▶ **DATASET RECORDS**
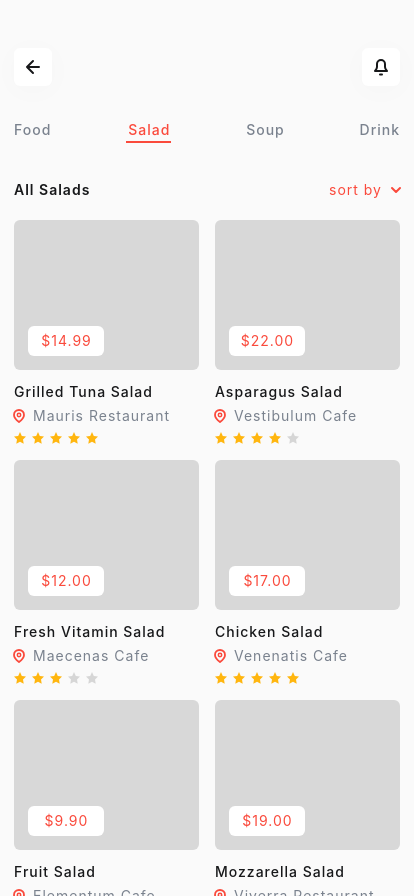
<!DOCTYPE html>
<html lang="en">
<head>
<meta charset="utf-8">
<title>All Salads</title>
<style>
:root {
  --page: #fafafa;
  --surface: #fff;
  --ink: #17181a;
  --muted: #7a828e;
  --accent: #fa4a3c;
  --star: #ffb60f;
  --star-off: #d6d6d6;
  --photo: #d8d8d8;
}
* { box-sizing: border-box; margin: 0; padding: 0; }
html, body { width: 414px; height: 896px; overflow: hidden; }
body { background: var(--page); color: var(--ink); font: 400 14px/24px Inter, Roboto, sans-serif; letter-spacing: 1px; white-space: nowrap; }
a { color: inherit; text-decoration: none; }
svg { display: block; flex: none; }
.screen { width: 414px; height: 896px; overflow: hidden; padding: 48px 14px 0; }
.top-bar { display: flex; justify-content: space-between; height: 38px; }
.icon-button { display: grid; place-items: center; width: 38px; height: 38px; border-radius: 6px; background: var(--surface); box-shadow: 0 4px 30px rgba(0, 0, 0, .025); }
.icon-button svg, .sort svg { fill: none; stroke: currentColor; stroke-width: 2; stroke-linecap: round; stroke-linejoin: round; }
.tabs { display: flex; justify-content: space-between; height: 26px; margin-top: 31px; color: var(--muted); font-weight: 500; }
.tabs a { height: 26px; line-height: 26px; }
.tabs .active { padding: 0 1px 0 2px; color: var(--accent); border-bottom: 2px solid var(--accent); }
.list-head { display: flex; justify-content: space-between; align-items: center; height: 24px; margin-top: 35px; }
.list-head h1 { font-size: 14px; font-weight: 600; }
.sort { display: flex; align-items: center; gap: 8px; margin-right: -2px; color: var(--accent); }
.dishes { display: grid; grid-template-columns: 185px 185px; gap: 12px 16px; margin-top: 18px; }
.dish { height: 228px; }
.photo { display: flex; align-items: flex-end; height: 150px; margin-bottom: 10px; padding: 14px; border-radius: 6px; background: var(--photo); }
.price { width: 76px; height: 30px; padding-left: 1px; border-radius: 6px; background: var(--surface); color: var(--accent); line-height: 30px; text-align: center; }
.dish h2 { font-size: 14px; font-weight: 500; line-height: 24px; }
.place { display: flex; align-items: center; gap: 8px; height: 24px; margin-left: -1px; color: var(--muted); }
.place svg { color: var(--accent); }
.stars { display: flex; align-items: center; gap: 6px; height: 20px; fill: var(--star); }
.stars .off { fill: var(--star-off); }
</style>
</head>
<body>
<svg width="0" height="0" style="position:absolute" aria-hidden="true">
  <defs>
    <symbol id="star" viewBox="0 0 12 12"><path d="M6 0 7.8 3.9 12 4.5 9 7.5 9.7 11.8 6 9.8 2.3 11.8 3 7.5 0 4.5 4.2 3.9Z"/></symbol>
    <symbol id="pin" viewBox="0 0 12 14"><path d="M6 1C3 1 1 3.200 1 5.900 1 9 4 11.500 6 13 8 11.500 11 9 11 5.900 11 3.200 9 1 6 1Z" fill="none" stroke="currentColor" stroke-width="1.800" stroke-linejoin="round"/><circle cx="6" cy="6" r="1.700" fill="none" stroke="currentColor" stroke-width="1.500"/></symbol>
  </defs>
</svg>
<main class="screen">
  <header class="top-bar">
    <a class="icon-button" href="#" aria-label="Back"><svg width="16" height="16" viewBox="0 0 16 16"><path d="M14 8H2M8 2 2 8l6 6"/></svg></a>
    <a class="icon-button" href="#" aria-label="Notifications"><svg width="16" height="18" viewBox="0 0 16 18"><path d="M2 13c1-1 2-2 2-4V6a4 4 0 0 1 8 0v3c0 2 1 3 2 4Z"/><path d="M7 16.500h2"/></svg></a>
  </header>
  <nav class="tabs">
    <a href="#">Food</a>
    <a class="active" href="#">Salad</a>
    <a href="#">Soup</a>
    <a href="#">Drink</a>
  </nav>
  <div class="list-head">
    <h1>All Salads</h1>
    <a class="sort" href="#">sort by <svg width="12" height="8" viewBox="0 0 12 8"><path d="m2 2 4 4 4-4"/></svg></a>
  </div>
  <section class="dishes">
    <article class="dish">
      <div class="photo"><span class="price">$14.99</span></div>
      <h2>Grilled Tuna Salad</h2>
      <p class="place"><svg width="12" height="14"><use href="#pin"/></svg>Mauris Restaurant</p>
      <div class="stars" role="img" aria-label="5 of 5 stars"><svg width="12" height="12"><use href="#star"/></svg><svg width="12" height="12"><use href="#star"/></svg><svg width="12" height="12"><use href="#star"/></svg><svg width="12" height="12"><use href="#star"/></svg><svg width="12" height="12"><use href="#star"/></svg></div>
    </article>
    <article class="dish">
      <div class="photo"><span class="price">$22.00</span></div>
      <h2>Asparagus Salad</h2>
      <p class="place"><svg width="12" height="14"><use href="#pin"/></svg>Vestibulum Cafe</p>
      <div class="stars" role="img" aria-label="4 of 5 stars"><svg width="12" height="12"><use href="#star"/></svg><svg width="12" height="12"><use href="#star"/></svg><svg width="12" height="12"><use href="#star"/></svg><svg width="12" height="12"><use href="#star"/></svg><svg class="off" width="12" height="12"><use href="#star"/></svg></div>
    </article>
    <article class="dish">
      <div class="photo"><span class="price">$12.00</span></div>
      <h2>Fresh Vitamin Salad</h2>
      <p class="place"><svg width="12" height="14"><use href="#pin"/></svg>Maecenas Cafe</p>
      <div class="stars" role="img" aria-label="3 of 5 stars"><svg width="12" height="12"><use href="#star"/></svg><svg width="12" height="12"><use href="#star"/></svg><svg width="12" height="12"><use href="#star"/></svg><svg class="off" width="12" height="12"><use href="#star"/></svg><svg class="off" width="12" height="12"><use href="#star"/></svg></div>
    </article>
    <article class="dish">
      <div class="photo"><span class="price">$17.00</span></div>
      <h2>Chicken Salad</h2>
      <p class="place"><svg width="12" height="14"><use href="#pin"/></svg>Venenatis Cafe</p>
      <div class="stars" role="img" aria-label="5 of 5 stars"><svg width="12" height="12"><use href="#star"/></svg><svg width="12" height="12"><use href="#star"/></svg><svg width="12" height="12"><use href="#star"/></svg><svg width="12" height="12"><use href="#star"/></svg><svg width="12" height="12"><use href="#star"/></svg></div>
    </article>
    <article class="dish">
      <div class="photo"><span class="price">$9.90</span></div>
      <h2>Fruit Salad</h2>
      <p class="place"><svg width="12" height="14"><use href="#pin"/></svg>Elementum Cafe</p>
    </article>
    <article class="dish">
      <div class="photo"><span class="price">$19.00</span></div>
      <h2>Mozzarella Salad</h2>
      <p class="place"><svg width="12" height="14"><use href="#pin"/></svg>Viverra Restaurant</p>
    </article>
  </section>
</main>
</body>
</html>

▶ **PROBLEM**
Print the listing again exactly, please. Keep the pictures out of it.

▶ **YOUR RESPONSE**
<!DOCTYPE html>
<html lang="en">
<head>
<meta charset="utf-8">
<title>All Salads</title>
<style>
:root {
  --page: #fafafa;
  --surface: #fff;
  --ink: #17181a;
  --muted: #7a828e;
  --accent: #fa4a3c;
  --star: #ffb60f;
  --star-off: #d6d6d6;
  --photo: #d8d8d8;
}
* { box-sizing: border-box; margin: 0; padding: 0; }
html, body { width: 414px; height: 896px; overflow: hidden; }
body { background: var(--page); color: var(--ink); font: 400 14px/24px Inter, Roboto, sans-serif; letter-spacing: 1px; white-space: nowrap; }
a { color: inherit; text-decoration: none; }
svg { display: block; flex: none; }
.screen { width: 414px; height: 896px; overflow: hidden; padding: 48px 14px 0; }
.top-bar { display: flex; justify-content: space-between; height: 38px; }
.icon-button { display: grid; place-items: center; width: 38px; height: 38px; border-radius: 6px; background: var(--surface); box-shadow: 0 4px 30px rgba(0, 0, 0, .025); }
.icon-button svg, .sort svg { fill: none; stroke: currentColor; stroke-width: 2; stroke-linecap: round; stroke-linejoin: round; }
.tabs { display: flex; justify-content: space-between; height: 26px; margin-top: 31px; color: var(--muted); font-weight: 500; }
.tabs a { height: 26px; line-height: 26px; }
.tabs .active { padding: 0 1px 0 2px; color: var(--accent); border-bottom: 2px solid var(--accent); }
.list-head { display: flex; justify-content: space-between; align-items: center; height: 24px; margin-top: 35px; }
.list-head h1 { font-size: 14px; font-weight: 600; }
.sort { display: flex; align-items: center; gap: 8px; margin-right: -2px; color: var(--accent); }
.dishes { display: grid; grid-template-columns: 185px 185px; gap: 12px 16px; margin-top: 18px; }
.dish { height: 228px; }
.photo { display: flex; align-items: flex-end; height: 150px; margin-bottom: 10px; padding: 14px; border-radius: 6px; background: var(--photo); }
.price { width: 76px; height: 30px; padding-left: 1px; border-radius: 6px; background: var(--surface); color: var(--accent); line-height: 30px; text-align: center; }
.dish h2 { font-size: 14px; font-weight: 500; line-height: 24px; }
.place { display: flex; align-items: center; gap: 8px; height: 24px; margin-left: -1px; color: var(--muted); }
.place svg { color: var(--accent); }
.stars { display: flex; align-items: center; gap: 6px; height: 20px; fill: var(--star); }
.stars .off { fill: var(--star-off); }
</style>
</head>
<body>
<svg width="0" height="0" style="position:absolute" aria-hidden="true">
  <defs>
    <symbol id="star" viewBox="0 0 12 12"><path d="M6 0 7.8 3.9 12 4.5 9 7.5 9.7 11.8 6 9.8 2.3 11.8 3 7.5 0 4.5 4.2 3.9Z"/></symbol>
    <symbol id="pin" viewBox="0 0 12 14"><path d="M6 1C3 1 1 3.200 1 5.900 1 9 4 11.500 6 13 8 11.500 11 9 11 5.900 11 3.200 9 1 6 1Z" fill="none" stroke="currentColor" stroke-width="1.800" stroke-linejoin="round"/><circle cx="6" cy="6" r="1.700" fill="none" stroke="currentColor" stroke-width="1.500"/></symbol>
  </defs>
</svg>
<main class="screen">
  <header class="top-bar">
    <a class="icon-button" href="#" aria-label="Back"><svg width="16" height="16" viewBox="0 0 16 16"><path d="M14 8H2M8 2 2 8l6 6"/></svg></a>
    <a class="icon-button" href="#" aria-label="Notifications"><svg width="16" height="18" viewBox="0 0 16 18"><path d="M2 13c1-1 2-2 2-4V6a4 4 0 0 1 8 0v3c0 2 1 3 2 4Z"/><path d="M7 16.500h2"/></svg></a>
  </header>
  <nav class="tabs">
    <a href="#">Food</a>
    <a class="active" href="#">Salad</a>
    <a href="#">Soup</a>
    <a href="#">Drink</a>
  </nav>
  <div class="list-head">
    <h1>All Salads</h1>
    <a class="sort" href="#">sort by <svg width="12" height="8" viewBox="0 0 12 8"><path d="m2 2 4 4 4-4"/></svg></a>
  </div>
  <section class="dishes">
    <article class="dish">
      <div class="photo"><span class="price">$14.99</span></div>
      <h2>Grilled Tuna Salad</h2>
      <p class="place"><svg width="12" height="14"><use href="#pin"/></svg>Mauris Restaurant</p>
      <div class="stars" role="img" aria-label="5 of 5 stars"><svg width="12" height="12"><use href="#star"/></svg><svg width="12" height="12"><use href="#star"/></svg><svg width="12" height="12"><use href="#star"/></svg><svg width="12" height="12"><use href="#star"/></svg><svg width="12" height="12"><use href="#star"/></svg></div>
    </article>
    <article class="dish">
      <div class="photo"><span class="price">$22.00</span></div>
      <h2>Asparagus Salad</h2>
      <p class="place"><svg width="12" height="14"><use href="#pin"/></svg>Vestibulum Cafe</p>
      <div class="stars" role="img" aria-label="4 of 5 stars"><svg width="12" height="12"><use href="#star"/></svg><svg width="12" height="12"><use href="#star"/></svg><svg width="12" height="12"><use href="#star"/></svg><svg width="12" height="12"><use href="#star"/></svg><svg class="off" width="12" height="12"><use href="#star"/></svg></div>
    </article>
    <article class="dish">
      <div class="photo"><span class="price">$12.00</span></div>
      <h2>Fresh Vitamin Salad</h2>
      <p class="place"><svg width="12" height="14"><use href="#pin"/></svg>Maecenas Cafe</p>
      <div class="stars" role="img" aria-label="3 of 5 stars"><svg width="12" height="12"><use href="#star"/></svg><svg width="12" height="12"><use href="#star"/></svg><svg width="12" height="12"><use href="#star"/></svg><svg class="off" width="12" height="12"><use href="#star"/></svg><svg class="off" width="12" height="12"><use href="#star"/></svg></div>
    </article>
    <article class="dish">
      <div class="photo"><span class="price">$17.00</span></div>
      <h2>Chicken Salad</h2>
      <p class="place"><svg width="12" height="14"><use href="#pin"/></svg>Venenatis Cafe</p>
      <div class="stars" role="img" aria-label="5 of 5 stars"><svg width="12" height="12"><use href="#star"/></svg><svg width="12" height="12"><use href="#star"/></svg><svg width="12" height="12"><use href="#star"/></svg><svg width="12" height="12"><use href="#star"/></svg><svg width="12" height="12"><use href="#star"/></svg></div>
    </article>
    <article class="dish">
      <div class="photo"><span class="price">$9.90</span></div>
      <h2>Fruit Salad</h2>
      <p class="place"><svg width="12" height="14"><use href="#pin"/></svg>Elementum Cafe</p>
    </article>
    <article class="dish">
      <div class="photo"><span class="price">$19.00</span></div>
      <h2>Mozzarella Salad</h2>
      <p class="place"><svg width="12" height="14"><use href="#pin"/></svg>Viverra Restaurant</p>
    </article>
  </section>
</main>
</body>
</html>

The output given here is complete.